Ive always been a great listener and I was fortunate to spend a lot of time with Lee Trevino back in the 1980s. He was one of the best wedge players Ive had the pleasure to work with. I learned a lot from him, and just kept it in the back of mind. When I joined Titleist, I was asked to work on a metal wood, the 975D driver. Eventually from there, I was asked if Id like to do some wedges and I said Id love to. [Chairman and CEO of the Acushnet Company] Wally Uihlein gave me the opportunity to fulfill a dream. I was fascinated with wedges my whole life but I never had the resources or the focus I wanted until I came to Titleist. They said, 'Voke, we want you to do some wedges.' I said OK, so I took a lot of my ideas that I had in the past.
 
12. What is the first thing that a Tour player looks for in their wedges?
 
Wedges are funny. Theyve always been a tough club for me to design because youre seeing more of the clubface. It lays back like a pancake, so as youre looking down at it the toe is very important, the leading edge is very important, the hosel area is important. You see more of it, whereas with a set of irons youre not seeing as much of the face. The wedge is also the only club where you have those touchy-feely shots around the green. You like to lay them open and, as a result, it may look good in a square position but as soon as you set it open the leading edge may not look right. You have to design a wedge with the profile in my mind, not only from a square position but also from a playing position.
 
13. How about the weekend golfer? Do they prefer a certain look or feel?
 
I like to have the swing weights a little heavier than in a set of irons, the main reason being the sand wedge, when you pick it up, you want to be able to feel that resistance.

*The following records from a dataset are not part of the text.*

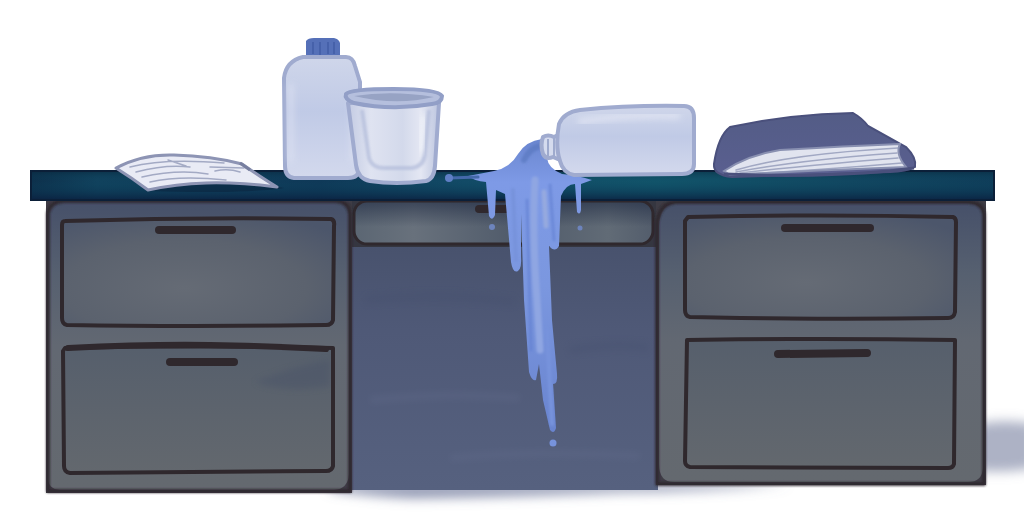
<!DOCTYPE html>
<html lang="en">
<head>
<meta charset="utf-8">
<title>Desk with spilled bottle</title>
<style>
:root {
  --paper: #ffffff;
  --ink: #2f282d;
  --ink-soft: #3d383f;
  --top-edge: #0b1f38;
  --liquid: #7793dc;
  --liquid-light: #8fa6e2;
  --liquid-deep: #5f7fd0;
  --glass-line: #a0abcf;
  --cap: #5570b8;
  --cover: #545b88;
  --cover-line: #4a507c;
  --sheet: #e9ebf5;
  --sheet-line: #8d94b4;
}
html, body { margin: 0; height: 100%; overflow: hidden; background: var(--paper); }
.scene { display: block; width: 1024px; height: 512px; }
.outline { fill: none; stroke: var(--ink); stroke-linejoin: round; stroke-linecap: round; }
.frame { stroke-width: 4; opacity: .9; }
.drawer { stroke-width: 4; }
.accent { stroke-width: 6; }
.handle { stroke: var(--ink); stroke-width: 8; stroke-linecap: round; fill: none; }
.glass { stroke: var(--glass-line); stroke-width: 4; stroke-linejoin: round; }
.cap { fill: var(--cap); }
.sheet { fill: var(--sheet); stroke: var(--sheet-line); stroke-width: 3; stroke-linejoin: round; }
.writing { fill: none; stroke: var(--sheet-line); stroke-width: 1.5; stroke-linecap: round; opacity: .75; }
.cover { fill: url(#coverFill); stroke: var(--cover-line); stroke-width: 2; }
.liquid { fill: url(#liquidFill); }
.streak { fill: none; stroke-linecap: round; }
</style>
</head>
<body>
<svg class="scene" viewBox="0 0 1024 512" role="img" aria-label="A desk with papers, bottles, a cup, a book and a blue liquid spilling over the edge">
  <defs>
    <linearGradient id="topFill">
      <stop offset="0" stop-color="#0d2c48"/>
      <stop offset=".07" stop-color="#11405c"/>
      <stop offset=".3" stop-color="#0f3656"/>
      <stop offset=".45" stop-color="#134a66"/>
      <stop offset=".65" stop-color="#12546a"/>
      <stop offset=".85" stop-color="#124660"/>
      <stop offset="1" stop-color="#0f3b58"/>
    </linearGradient>
    <linearGradient id="topShade" x2="0" y2="1">
      <stop offset="0" stop-color="#082337" stop-opacity=".6"/>
      <stop offset=".35" stop-color="#0c5068" stop-opacity=".1"/>
      <stop offset="1" stop-color="#0a1c3c" stop-opacity=".85"/>
    </linearGradient>
    <linearGradient id="cabinetFill" x2="0" y2="1">
      <stop offset="0" stop-color="#465069"/>
      <stop offset=".25" stop-color="#566070"/>
      <stop offset=".5" stop-color="#626872"/>
      <stop offset="1" stop-color="#64696f"/>
    </linearGradient>
    <radialGradient id="drawerFill" cx=".45" cy=".65" r=".75">
      <stop offset="0" stop-color="#656b75"/>
      <stop offset=".6" stop-color="#5b626e"/>
      <stop offset="1" stop-color="#4c566b"/>
    </radialGradient>
    <linearGradient id="lowerDrawerFill" x2="0" y2="1">
      <stop offset="0" stop-color="#565f6c"/>
      <stop offset="1" stop-color="#63686e"/>
    </linearGradient>
    <linearGradient id="centreFill">
      <stop offset="0" stop-color="#5b6673"/>
      <stop offset=".2" stop-color="#68717c"/>
      <stop offset=".55" stop-color="#4f5a6a"/>
      <stop offset=".85" stop-color="#616b76"/>
      <stop offset="1" stop-color="#535d6c"/>
    </linearGradient>
    <linearGradient id="centreShade" x2="0" y2="1">
      <stop offset="0" stop-color="#1c2740" stop-opacity=".6"/>
      <stop offset=".6" stop-color="#1c2740" stop-opacity="0"/>
    </linearGradient>
    <linearGradient id="kneeFill" x2="0" y2="1">
      <stop offset="0" stop-color="#48526d"/>
      <stop offset=".35" stop-color="#4f5977"/>
      <stop offset="1" stop-color="#56617f"/>
    </linearGradient>
    <linearGradient id="bottleFill" x2="0" y2="1">
      <stop offset="0" stop-color="#cfd6ea"/>
      <stop offset=".45" stop-color="#c0cae6"/>
      <stop offset="1" stop-color="#d3d9ed"/>
    </linearGradient>
    <linearGradient id="cupFill">
      <stop offset="0" stop-color="#c3cbe3"/>
      <stop offset=".25" stop-color="#dfe3f1"/>
      <stop offset=".6" stop-color="#d3d9eb"/>
      <stop offset=".8" stop-color="#e4e7f3"/>
      <stop offset="1" stop-color="#bcc5df"/>
    </linearGradient>
    <linearGradient id="coverFill" x2="0" y2="1">
      <stop offset="0" stop-color="#535c86"/>
      <stop offset="1" stop-color="#5a5f90"/>
    </linearGradient>
    <linearGradient id="liquidFill" x2="0" y2="1">
      <stop offset="0" stop-color="#6a86cf"/>
      <stop offset=".15" stop-color="#7e9ae6"/>
      <stop offset=".5" stop-color="#7b97df"/>
      <stop offset="1" stop-color="#6984cf"/>
    </linearGradient>
    <filter id="soft" x="-30%" y="-60%" width="160%" height="220%"><feGaussianBlur stdDeviation="6"/></filter>
    <filter id="haze" x="-10%" y="-10%" width="120%" height="120%"><feGaussianBlur stdDeviation="1"/></filter>
    <filter id="blend" x="-20%" y="-20%" width="140%" height="140%"><feGaussianBlur stdDeviation="3"/></filter>
  </defs>

  <g id="floor-shadows" filter="url(#soft)">
    <path d="M330 484H790Q700 492 620 492Q500 497 410 498Q370 496 330 490Z" fill="#707a9c" opacity=".8"/>
    <path d="M976 425Q1000 418 1034 424V468Q1000 474 976 470Z" fill="#8189a6" opacity=".65"/>
  </g>

  <g id="knee-space">
    <rect x="350" y="244" width="308" height="246" fill="url(#kneeFill)"/>
    <g filter="url(#blend)" fill="none" stroke-width="8" opacity=".25">
      <path d="M366 300Q440 292 514 302M570 350Q620 342 648 348" stroke="#434e6c"/>
      <path d="M370 400Q450 392 520 398M450 458Q540 450 640 456" stroke="#66708f"/>
    </g>
  </g>

  <g id="centre-drawer">
    <rect x="348" y="198" width="312" height="49" fill="#353640"/>
    <rect x="354" y="201" width="299" height="43" rx="13" fill="url(#centreFill)"/>
    <rect x="354" y="201" width="299" height="43" rx="13" fill="url(#centreShade)"/>
    <rect class="outline" x="354" y="201" width="299" height="43" rx="13" stroke-width="3"/>
    <path class="handle" d="M479 209H522"/>
  </g>

  <g id="left-cabinet">
    <rect x="46" y="198" width="306" height="295" fill="#3e3c45"/>
    <path d="M48 214Q50 201 66 201H334Q349 201 349 216V474Q348 489 334 490H60Q48 489 48 478Z" fill="url(#cabinetFill)"/>
    <path class="outline frame" d="M48 491V214Q50 201 66 201H334Q350 201 350 216V491Z" filter="url(#haze)"/>
    <path d="M62 221Q200 216 334 219V324Q200 328 62 324Z" fill="url(#drawerFill)"/>
    <path class="outline drawer" d="M65 221Q200 217 331 219Q335 220 334 226L333 320Q332 325 326 325Q190 327 67 325Q62 324 62 318V225Q62 221 65 221Z"/>
    <path class="handle" d="M159 230H232"/>
    <path d="M63 348H333V471L63 473Z" fill="url(#lowerDrawerFill)"/>
    <path d="M255 382Q300 364 330 360V386Q290 394 255 382Z" fill="#465168" opacity=".4" filter="url(#blend)"/>
    <path class="outline drawer" d="M65 348Q200 345 333 348V466Q332 471 326 471L70 473Q64 472 64 466L63 351Z"/>
    <path class="outline accent" d="M68 348Q150 344 210 345Q270 346 326 349"/>
    <path class="handle" d="M170 362H234"/>
  </g>

  <g id="right-cabinet">
    <rect x="656" y="198" width="330" height="287" fill="#3e3c45"/>
    <path d="M659 226Q660 203 678 203H966Q983 203 983 216V468Q982 482 968 482H674Q659 482 659 464Z" fill="url(#cabinetFill)"/>
    <path class="outline frame" d="M657 484V222Q660 202 678 202H968Q984 203 984 216V484Z" filter="url(#haze)"/>
    <path d="M685 217H955V318H685Z" fill="url(#drawerFill)"/>
    <path class="outline drawer" d="M688 217Q820 214 953 217Q956 218 956 222L955 312Q954 318 948 318Q820 320 690 317Q685 316 685 310V221Z"/>
    <path class="handle" d="M785 228H870" stroke-width="7"/>
    <path d="M685 340H955V468H685Z" fill="url(#lowerDrawerFill)"/>
    <path class="outline drawer" d="M687 340Q820 338 955 340L954 464Q953 468 948 468L690 467Q685 466 685 461Z"/>
    <path class="handle" d="M778 354L867 353"/>
  </g>

  <g id="desk-top">
    <rect x="30" y="170" width="965" height="31" fill="url(#topFill)"/>
    <rect x="30" y="170" width="965" height="31" fill="url(#topShade)"/>
    <path d="M31 171H994V200H31Z" fill="none" stroke="var(--top-edge)" stroke-width="2"/>
    <path d="M50 202H984" stroke="#1d2237" stroke-width="4" opacity=".6" filter="url(#haze)"/>
  </g>

  <g id="papers">
    <path d="M148 191Q210 176 284 188Q240 194 148 191Z" fill="#0b2540" opacity=".6"/>
    <path class="sheet" d="M116 168Q142 154 174 155Q212 156 242 164Q262 178 277 187Q236 182 206 183Q176 184 148 190Q132 178 116 168Z"/>
    <path class="writing" d="M130 167Q164 158 224 163M136 172Q166 164 190 167M142 177Q178 169 208 174M150 182Q180 175 226 180M215 171Q228 168 240 172M210 167L244 168M168 160L186 166"/>
    <path d="M240 163L250 170" stroke="#777f9f" stroke-width="3"/>
  </g>

  <g id="standing-bottle">
    <path class="cap" d="M306 41Q308 38 314 38H334Q339 39 340 43V56H306Z"/>
    <path d="M313 42V54M320 42V55M328 42V54M334 42V54" stroke="#405ba5" stroke-width="2" opacity=".7"/>
    <path class="glass" fill="url(#bottleFill)" d="M303 57H346Q353 57 355 66L360 82V168Q359 178 348 178H294Q285 177 285 166L284 78Q286 61 303 57Z"/>
    <path d="M291 86V160M353 100V160" stroke="#dfe4f3" stroke-width="5" stroke-linecap="round" opacity=".7" filter="url(#blend)"/>
  </g>

  <g id="cup">
    <path class="glass" fill="url(#cupFill)" d="M348 103L356 165Q358 179 370 181Q396 185 426 181Q434 179 435 166L439 103Z"/>
    <path d="M362 110L369 158Q372 168 384 168H412Q424 166 425 154L429 110" fill="none" stroke="#b2bcda" stroke-width="4" opacity=".7" filter="url(#haze)"/>
    <path d="M424 118L420 150" stroke="#f2f4fa" stroke-width="7" stroke-linecap="round" opacity=".8" filter="url(#blend)"/>
    <path d="M346 94Q350 89 394 89Q438 89 442 96Q442 103 432 104Q392 111 354 103Q344 99 346 94Z" fill="#b5bfdd" stroke="#929fc7" stroke-width="4"/>
    <path d="M354 96Q392 90 434 97Q396 106 354 96Z" fill="#8e9abd" opacity=".75"/>
  </g>

  <g id="book">
    <path class="cover" d="M714 164Q718 136 730 127Q790 114 853 113Q862 118 868 126L906 147Q917 158 915 167Q906 172 890 172L732 177Q713 175 714 164Z"/>
    <path d="M724 171Q748 155 780 150Q846 146 900 144Q895 154 906 167Q820 170 730 175Z" fill="#e1e4ef" stroke="#8990b1" stroke-width="2"/>
    <path class="writing" d="M736 170Q790 154 898 148M736 172Q800 160 897 153M740 173Q810 165 898 158M744 174Q820 170 902 163"/>
    <path d="M724 174Q810 178 890 171L914 168" fill="none" stroke="var(--cover-line)" stroke-width="3"/>
  </g>

  <g id="spill">
    <path class="liquid" d="M542 139Q526 141 518 154Q510 168 494 171L468 176Q474 181 486 182L489 216Q492 222 495 215L496 190L505 194L511 262Q513 274 518 271Q522 268 521 256V214L524 300L529 372Q532 382 536 380L539 364L543 400L550 430Q554 435 556 428L553 384Q558 384 557 374L552 320L549 246Q555 253 559 246L561 196Q566 184 575 184L577 212Q580 216 581 210V184L592 180Q576 175 562 174Q548 168 547 158Q556 154 553 146Z"/>
    <g class="streaks" filter="url(#haze)">
      <path class="streak" d="M535 180Q532 230 537 300L540 350" stroke="var(--liquid-light)" stroke-width="7"/>
      <path class="streak" d="M513 190L516 260M547 330L552 424" stroke="var(--liquid)" stroke-width="4"/>
      <path class="streak" d="M527 200L531 350M550 185L554 240" stroke="var(--liquid-deep)" stroke-width="3" opacity=".6"/>
      <path class="streak" d="M524 160Q530 148 540 146" stroke="#5774bd" stroke-width="6" opacity=".6"/>
      <path class="streak" d="M544 192L546 226" stroke="#a0b1dd" stroke-width="5" opacity=".7"/>
    </g>
    <path class="streak" d="M450 178L478 177" stroke="#4469ab" stroke-width="3"/>
    <circle cx="449" cy="178" r="4" fill="#5f7fc6"/>
    <circle cx="492" cy="227" r="3" fill="#6d84bd"/>
    <circle cx="580" cy="228" r="2.5" fill="#6d84bd"/>
    <circle cx="553" cy="443" r="3.5" fill="var(--liquid)"/>
  </g>

  <g id="fallen-bottle">
    <path class="glass" fill="#d5dbee" d="M543 137Q548 134 554 137L560 134V160L553 157Q546 160 543 154Q540 145 543 137Z"/>
    <path class="glass" fill="url(#bottleFill)" d="M559 124Q564 112 580 110Q630 105 684 106Q694 106 694 118V164Q694 174 682 174L574 175Q563 173 560 161Q555 146 559 124Z"/>
    <path d="M548 139V156M554 138V156" stroke="#9eaacd" stroke-width="2"/>
    <path d="M578 122Q630 114 680 116" fill="none" stroke="#e8ebf6" stroke-width="6" opacity=".7" filter="url(#blend)"/>
  </g>
</svg>
</body>
</html>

A little heavier clubhead weight and swing weight gives you that feeling of a resistance so you can put that slow, syrupy swing on it. But you dont want to make it too heavy so you lose clubhead speed with it. Its got to be a combination of a lot of things.
 
14. Feedback from Tour players is essential to your work. Does the average golfer factor into your designs as well?
 
Ill talk to a lot of people at my golf course and I field a lot of phone calls from sales reps who will say they have an individual they want me to call, so Ill call and talk to him. Ill get feedback on what theyre doing. I've always said I've got the best R&D department in the world ' the PGA Tour ' so I take what they want but I always keep the average weekend golfer in the back of my mind. I try to make it playable for not only a Tour player, but user friendly for a weekend golfer.
 
15. Can you explain what spin milled is?
 
Years ago when wed test a groove, sometimes the faces would not be perfectly flat because of the cooling process. Its just a natural process or procedure which happens in the foundries. They came along with a computerized mill that mills the face perfectly flat. Then the groove is cut in it. Every one of those grooves is cut individually into the club. Its one of the last things that happens to the club. After the face is perfect, then we cut the grooves in perfectly. They're exactly the same.
 
16. How do you create spin with the design of the wedge?
 
It's a combination of the spin-milled grooves, the face being perfectly flat, and the technique of the player. If you've got the clubhead speed of a Tiger or a Phil, you can do wonders with the ball.
 
17. Do you think that today's generation of golfers is too hung up on creating spin?
 
I definitely believe so. Id be more worried about trajectory. What happens is a lot of the younger golfers, they never learn trajectory and how to hit a variety of shots. If you were able to control trajectory, then you wouldnt have to worry about spin.
 
18. Tiger Woods, Phil Mickelson and Zach Johnson have all won majors playing your wedges. Is this the greatest statement about your work?
 
When Phil won the Masters for the first time in 2004, he showed up Monday morning here with a Masters flag and he says, 'Thanks for helping me win this, Bob.' Thats a good feeling. But I get the same feeling when Im walking through the crowd from the chipping area to the driving range and I hear, 'Mr. Vokey, Mr. Vokey, I got your clubs and they've improved my game so much.' Thats what turns me on, when the average consumer comes to me and says youve really helped my game.